Recently, ERCA requested a high amount of accrued tax from some of the major tour operator companies, while most of them have argued against the authority’s request on the grounds that it is against ERCA regulations.

In line with export promotion initiatives of the government, most sectors engaged in export businesses enjoy tax exemption privileges, the draft report explained. “The Ethiopian tax proclamation, article 7, 2, a, states the export of goods and services to the extent provided in regulations shall be charged with tax at a rate of zero percent. However, the tourism sector does not enjoy the same privileges as others of export sectors,” the report added.

Currently, ERCA has billed over ten travel and tour companies for accrued tax calculated from four to five years in arrears.
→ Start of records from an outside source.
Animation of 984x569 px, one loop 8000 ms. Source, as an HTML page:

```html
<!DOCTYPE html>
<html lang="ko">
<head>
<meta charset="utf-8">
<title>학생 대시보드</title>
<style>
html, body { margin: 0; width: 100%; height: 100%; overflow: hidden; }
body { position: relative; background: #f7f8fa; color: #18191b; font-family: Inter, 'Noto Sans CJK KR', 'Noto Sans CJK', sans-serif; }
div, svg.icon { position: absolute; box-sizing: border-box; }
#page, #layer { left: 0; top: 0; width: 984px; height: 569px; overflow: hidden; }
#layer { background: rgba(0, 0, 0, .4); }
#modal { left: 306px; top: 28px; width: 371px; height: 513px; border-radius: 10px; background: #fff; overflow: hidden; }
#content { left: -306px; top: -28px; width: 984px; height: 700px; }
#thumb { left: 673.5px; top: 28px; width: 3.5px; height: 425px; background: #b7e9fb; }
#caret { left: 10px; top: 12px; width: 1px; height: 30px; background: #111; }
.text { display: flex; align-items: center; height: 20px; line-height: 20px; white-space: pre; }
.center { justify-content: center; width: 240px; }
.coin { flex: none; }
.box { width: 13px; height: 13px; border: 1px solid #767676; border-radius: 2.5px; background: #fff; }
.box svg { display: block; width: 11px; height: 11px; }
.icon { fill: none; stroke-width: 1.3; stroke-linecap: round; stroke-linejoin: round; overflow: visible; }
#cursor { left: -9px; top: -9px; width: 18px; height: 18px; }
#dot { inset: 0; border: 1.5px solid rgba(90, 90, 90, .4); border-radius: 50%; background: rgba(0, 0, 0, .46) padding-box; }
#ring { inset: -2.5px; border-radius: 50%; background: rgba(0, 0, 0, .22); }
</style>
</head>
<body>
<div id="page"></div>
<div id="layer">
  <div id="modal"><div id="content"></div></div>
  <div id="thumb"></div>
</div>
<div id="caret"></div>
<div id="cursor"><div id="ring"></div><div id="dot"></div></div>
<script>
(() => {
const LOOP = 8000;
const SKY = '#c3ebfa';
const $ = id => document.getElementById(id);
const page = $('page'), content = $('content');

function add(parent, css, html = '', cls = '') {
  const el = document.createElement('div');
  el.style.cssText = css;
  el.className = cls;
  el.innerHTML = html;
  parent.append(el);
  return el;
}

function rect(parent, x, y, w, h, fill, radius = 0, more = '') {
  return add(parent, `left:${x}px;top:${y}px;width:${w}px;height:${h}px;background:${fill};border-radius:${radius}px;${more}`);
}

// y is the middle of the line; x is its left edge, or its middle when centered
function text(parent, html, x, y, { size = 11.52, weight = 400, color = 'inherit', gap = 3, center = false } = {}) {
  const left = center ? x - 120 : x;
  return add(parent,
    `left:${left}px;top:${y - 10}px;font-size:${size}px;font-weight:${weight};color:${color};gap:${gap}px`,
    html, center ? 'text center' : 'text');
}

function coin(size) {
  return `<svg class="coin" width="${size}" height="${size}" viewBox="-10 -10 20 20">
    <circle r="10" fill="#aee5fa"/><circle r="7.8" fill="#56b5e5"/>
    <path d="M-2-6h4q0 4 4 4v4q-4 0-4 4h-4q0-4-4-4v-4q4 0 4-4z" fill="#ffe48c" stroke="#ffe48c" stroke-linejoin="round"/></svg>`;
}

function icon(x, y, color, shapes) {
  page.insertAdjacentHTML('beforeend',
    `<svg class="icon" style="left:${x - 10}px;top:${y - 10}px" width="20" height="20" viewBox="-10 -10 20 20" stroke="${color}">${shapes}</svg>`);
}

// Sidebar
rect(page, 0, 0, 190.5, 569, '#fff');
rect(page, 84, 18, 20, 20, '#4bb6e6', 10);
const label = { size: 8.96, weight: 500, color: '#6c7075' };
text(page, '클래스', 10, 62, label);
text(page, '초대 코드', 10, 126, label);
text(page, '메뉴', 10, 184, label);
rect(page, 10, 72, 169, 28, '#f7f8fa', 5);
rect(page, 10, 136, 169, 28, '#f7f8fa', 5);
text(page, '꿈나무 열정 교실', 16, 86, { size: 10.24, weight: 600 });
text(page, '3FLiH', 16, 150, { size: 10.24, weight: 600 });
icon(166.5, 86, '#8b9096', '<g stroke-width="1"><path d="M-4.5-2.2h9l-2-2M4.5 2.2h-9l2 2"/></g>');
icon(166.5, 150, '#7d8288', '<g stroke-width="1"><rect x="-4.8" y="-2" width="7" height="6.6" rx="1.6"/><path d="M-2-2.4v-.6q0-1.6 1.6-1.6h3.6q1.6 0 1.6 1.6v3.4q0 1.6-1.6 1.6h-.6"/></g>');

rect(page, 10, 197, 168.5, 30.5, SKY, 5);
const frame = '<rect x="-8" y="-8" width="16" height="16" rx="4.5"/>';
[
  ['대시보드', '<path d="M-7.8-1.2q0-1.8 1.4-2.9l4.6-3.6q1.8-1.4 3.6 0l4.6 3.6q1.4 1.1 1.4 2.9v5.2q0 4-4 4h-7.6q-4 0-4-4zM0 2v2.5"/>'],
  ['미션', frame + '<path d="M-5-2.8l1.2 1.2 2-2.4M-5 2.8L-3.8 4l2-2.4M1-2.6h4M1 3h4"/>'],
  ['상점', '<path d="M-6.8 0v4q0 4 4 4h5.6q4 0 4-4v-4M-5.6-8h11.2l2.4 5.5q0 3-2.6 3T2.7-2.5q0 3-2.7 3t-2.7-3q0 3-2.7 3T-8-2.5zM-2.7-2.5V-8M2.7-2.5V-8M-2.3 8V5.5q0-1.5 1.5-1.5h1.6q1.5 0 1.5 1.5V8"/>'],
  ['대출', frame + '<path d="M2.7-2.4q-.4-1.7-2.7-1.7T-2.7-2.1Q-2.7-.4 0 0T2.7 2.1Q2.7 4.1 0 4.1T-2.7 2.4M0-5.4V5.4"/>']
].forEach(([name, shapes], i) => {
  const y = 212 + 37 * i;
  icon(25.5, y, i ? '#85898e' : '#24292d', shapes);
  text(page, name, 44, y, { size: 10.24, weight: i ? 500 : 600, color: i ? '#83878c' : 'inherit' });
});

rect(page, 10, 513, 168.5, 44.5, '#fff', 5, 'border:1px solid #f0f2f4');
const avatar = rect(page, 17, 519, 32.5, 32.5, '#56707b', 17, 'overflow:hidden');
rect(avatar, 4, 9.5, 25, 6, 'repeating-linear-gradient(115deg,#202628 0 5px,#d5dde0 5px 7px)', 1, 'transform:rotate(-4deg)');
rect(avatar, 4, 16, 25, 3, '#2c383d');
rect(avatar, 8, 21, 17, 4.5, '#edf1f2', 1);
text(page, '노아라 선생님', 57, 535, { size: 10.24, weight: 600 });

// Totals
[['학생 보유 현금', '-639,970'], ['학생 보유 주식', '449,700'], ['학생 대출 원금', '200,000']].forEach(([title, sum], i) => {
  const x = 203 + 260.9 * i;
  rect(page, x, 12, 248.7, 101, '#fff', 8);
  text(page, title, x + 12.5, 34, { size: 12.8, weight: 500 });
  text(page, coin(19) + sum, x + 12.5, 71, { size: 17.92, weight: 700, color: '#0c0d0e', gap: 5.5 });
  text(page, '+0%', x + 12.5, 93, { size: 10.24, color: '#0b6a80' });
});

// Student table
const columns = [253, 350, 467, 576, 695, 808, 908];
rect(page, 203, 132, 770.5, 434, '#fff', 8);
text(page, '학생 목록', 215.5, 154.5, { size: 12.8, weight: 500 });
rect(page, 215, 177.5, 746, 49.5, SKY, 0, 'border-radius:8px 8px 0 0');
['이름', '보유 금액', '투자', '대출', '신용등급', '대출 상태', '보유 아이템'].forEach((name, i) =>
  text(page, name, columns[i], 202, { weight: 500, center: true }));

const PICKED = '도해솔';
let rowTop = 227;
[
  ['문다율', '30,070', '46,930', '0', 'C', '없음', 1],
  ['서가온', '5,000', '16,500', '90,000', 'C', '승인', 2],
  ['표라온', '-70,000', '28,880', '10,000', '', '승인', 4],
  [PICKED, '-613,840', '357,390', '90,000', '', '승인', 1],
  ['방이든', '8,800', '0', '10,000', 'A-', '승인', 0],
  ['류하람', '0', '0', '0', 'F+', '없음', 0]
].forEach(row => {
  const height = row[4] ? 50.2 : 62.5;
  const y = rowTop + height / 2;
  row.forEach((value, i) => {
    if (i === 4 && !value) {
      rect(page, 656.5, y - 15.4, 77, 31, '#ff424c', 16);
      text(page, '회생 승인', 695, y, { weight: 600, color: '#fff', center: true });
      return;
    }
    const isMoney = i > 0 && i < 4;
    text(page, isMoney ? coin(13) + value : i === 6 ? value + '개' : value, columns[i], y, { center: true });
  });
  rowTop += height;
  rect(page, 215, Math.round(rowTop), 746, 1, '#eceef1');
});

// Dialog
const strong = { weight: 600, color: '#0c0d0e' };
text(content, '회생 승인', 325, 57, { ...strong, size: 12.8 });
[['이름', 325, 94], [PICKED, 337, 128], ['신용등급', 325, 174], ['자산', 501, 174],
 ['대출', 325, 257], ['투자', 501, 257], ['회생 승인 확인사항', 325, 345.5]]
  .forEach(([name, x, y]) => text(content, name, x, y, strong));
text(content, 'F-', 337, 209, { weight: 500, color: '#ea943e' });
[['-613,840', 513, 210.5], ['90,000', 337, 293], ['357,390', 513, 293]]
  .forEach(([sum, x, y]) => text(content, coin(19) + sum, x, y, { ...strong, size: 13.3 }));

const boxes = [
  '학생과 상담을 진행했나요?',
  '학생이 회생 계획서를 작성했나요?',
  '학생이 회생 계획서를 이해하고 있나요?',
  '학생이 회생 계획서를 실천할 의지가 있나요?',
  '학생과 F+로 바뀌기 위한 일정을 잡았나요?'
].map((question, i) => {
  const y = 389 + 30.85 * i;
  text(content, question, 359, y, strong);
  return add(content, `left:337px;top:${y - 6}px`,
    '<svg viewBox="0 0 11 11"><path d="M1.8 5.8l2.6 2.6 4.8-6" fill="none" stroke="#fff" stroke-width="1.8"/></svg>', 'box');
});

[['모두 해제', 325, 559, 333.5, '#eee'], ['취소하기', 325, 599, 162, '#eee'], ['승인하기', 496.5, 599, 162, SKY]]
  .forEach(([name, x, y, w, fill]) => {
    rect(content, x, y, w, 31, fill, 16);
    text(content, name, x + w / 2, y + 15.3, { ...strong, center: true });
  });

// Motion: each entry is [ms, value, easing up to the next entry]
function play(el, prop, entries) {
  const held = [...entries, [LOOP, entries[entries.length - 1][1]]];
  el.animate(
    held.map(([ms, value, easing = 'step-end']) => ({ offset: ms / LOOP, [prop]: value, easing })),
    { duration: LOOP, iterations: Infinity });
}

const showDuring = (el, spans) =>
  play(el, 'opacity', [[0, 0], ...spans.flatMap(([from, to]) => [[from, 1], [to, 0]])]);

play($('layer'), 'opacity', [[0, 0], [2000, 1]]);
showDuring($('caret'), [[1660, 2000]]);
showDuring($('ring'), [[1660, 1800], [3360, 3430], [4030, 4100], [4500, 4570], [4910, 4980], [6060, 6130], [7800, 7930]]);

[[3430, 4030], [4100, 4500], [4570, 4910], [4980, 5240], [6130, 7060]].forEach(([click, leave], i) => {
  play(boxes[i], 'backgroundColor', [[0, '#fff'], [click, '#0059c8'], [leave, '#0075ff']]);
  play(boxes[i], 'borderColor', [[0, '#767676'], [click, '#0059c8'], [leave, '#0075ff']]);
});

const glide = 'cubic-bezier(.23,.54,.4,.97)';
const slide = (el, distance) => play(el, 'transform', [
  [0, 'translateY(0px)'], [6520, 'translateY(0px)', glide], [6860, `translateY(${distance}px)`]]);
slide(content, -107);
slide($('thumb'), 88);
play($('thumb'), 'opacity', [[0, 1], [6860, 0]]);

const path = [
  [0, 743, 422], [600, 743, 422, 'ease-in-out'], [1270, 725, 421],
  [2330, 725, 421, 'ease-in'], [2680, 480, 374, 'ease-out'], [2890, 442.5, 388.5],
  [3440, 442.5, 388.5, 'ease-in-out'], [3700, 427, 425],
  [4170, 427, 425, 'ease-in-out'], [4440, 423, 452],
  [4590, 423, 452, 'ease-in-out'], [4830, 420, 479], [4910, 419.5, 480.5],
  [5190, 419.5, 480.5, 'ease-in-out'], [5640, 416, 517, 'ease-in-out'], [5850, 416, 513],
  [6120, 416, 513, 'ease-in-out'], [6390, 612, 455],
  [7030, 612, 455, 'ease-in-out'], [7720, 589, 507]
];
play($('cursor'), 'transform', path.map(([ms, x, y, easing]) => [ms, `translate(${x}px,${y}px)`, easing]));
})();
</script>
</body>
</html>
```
This accrued tax is calculated on the new VAT scheme for the sector.

The maximum amount ERCA requested from one company is 35 million birr, and the minimum is four million birr accrued tax that includes interest and penalty.

ETOA, the authority and other relevant government offices held several discussions about the new VAT scheme, which has already been imposed on the operators. The new vat scheme has been calculated based on the revenue from the tour package.

The current issues related with tour operators was the main reason for discussions organized by the Ethiopian Public Private Consultative Forum on Thursday June 28. At the end of July there will be a public private dialogue about the tourism industry with Federal officials.

During the discussion most of the participants labelled the current system double taxation. The draft report that will be presented during the public private dialogue at the end of July argues that this tax system will crunch the tourism industry in Ethiopia. The draft report, presented by Theodros Atlabachew (PhD), travel and tourism consultant, explained that the taxation system is making it difficult for Ethiopia to compete with other tourist destinations. Dr Theodros recommended that the government o endorse minimum VAT taxation for tourism business.

“When the new taxation system was issued by the authority most of the operators complained  that it was difficult to collect tax from the tour package they offered for tourists,” sources said.

Tourism operators say if they have to pay the accrued tax companies will dissolve. “It will destroy tourism in Ethiopia,” one operator said.

According to sources, one of the prominent tour companies, Hadar is a victim of the accrued tax. Atnafu Bezuneh, owner of Hadar, told Capital that he is waiting government’s final decision.

“But now we are still in the business and we hope that we get positive resolution from the government,” he explained.

Eight years ago a regulation that said tour operators had to pay VAT from their commissions was ratified. This meant that they only paid tax on the money they actually profited after paying all other business people involved in the industry.

Now, however, tour operators are being forced to pay VAT based on the total price they charge tourists.

According to experts, based on the new system operators have to pay the VAT calculated from the total revenue the operator gets without taking into account hotel, transport and entrance fee costs.

The operators are not only opposing the new VAT taxation system, they argue that requiring them to pay VAT based on their entire fee is not legal.

“The VAT payment based on the commission goes against the VAT regulation issued in 2002,” they said. They also argue that hindering a major importer of hard currency will have dire consequences for development.

“We are in one of the sectors that brings hard currency into the country. So, ERCA should take that into account,” they complained.

The Ethiopian government plans to grow tourism into a one billion dollar industry by the end of the GTP from the current close to a quarter billion, while the tourist flow is also expected to be double from the current 500, 000.